Two desirable properties for a tax system that must specify tax treatments for new financial instruments are consistency and universality. A tax system is universal if the system can designate a tax treatment for any cash flow pattern. Consistency requires that the tax treatment for each cash flow pattern be unique. A third property, linearity, holds if dividing the cash flow into different combinations of securities will not affect the tax treatment. One way to achieve consistency and universality is to construct a tax system with a single systematic pattern of taxation, such as cash flow taxation or accretion taxation. But this extreme degree of homogeneity is not necessary. Consistent and universal tax systems can harbor radically different treatments for different types of transactions. "Bifurcation approaches" divide a new financial instrument into certain prototype transactions with known tax treatments. The tax treatment for the new instrument is the sum of the tax treatments of the prototypes that sum up to the instrument. "Integration approaches" use rules that tax aggregates of instruments within the taxpayer's portfolio. Bifurcation methods have a natural connection to linearity. These methods will not achieve consistency and universality in a nonlinear setting unless they are accompanied by elements of an integration approach. All universal and linear tax systems can be generated by "the spanning method," a specific kind of bifurcation. Spanning method approaches are only a subclass of a broader set of integration approaches that achieve consistency and universality. In evaluating integration approaches, a key property is continuity, the requirement that tax treatments do not jump in response to small changes in any given portfolio. Continuity is a generalization of consistency. The existence of jumps leads to the possibility of serious tax manipulation of the same sort that would arise from inconsistencies. The current U.S. tax system includes some direct inconsistencies. That is, the same transaction can be packaged different ways to achieve different tax results. These inconsistencies can only be eliminated by fundamental reform. Even the most powerful integration approaches cannot address the problem of direct inconsistencies. This fact raises difficulties for authorities such as the Treasury Department and the courts who have only low level reform at their disposal. In promulgating regulations or deciding cases that involve new financial instruments, these authorities must choose rules using a second best approach. Loose ends in the form of inconsistencies or lack of universality are inevitable.

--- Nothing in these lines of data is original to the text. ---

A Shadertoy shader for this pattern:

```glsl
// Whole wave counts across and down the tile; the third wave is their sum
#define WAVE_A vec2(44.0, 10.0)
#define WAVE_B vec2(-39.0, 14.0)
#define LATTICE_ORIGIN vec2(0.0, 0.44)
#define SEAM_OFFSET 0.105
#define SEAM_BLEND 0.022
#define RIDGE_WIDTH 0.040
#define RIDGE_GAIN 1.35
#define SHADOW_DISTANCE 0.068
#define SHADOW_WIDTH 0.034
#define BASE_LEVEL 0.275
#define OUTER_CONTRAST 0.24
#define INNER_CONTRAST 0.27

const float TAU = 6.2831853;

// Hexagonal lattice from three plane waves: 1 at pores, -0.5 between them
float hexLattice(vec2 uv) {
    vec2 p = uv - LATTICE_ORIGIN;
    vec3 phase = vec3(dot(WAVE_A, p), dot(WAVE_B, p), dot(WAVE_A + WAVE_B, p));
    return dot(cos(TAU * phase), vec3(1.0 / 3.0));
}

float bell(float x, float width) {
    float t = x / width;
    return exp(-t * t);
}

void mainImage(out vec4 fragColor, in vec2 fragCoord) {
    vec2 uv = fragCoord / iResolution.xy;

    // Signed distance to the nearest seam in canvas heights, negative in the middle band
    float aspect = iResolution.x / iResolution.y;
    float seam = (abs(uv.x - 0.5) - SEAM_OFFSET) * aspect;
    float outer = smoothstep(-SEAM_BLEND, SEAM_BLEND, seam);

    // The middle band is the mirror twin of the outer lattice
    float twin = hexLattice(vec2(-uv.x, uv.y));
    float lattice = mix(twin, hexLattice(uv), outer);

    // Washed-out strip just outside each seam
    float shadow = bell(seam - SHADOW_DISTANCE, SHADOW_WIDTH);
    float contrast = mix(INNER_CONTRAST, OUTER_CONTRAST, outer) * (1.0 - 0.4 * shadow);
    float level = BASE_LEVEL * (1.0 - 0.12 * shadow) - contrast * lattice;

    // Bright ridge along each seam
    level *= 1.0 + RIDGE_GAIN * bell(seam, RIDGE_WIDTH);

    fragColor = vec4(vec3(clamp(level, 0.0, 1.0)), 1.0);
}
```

Revised version. Original dated to August 1993. I am grateful for valuable comments from participants in the Harvard Tax Policy Workshop, participants in the Southern California Tax Policy Group and, outside the workshop context, from Don Brown, Tom Griffith, Henry Hu, Louis Kaplow, Bill Klein, Mike Knoll, Ed McCaffery, Roberta Romano, Ted Sims and Al Warren. All errors are my own responsibility. Published as Strnad, Jeff. "Taxing new financial products: a conceptual framework." Stanford Law Review (1994): 569-605.
Submitted - sswp819_-_revised.pdf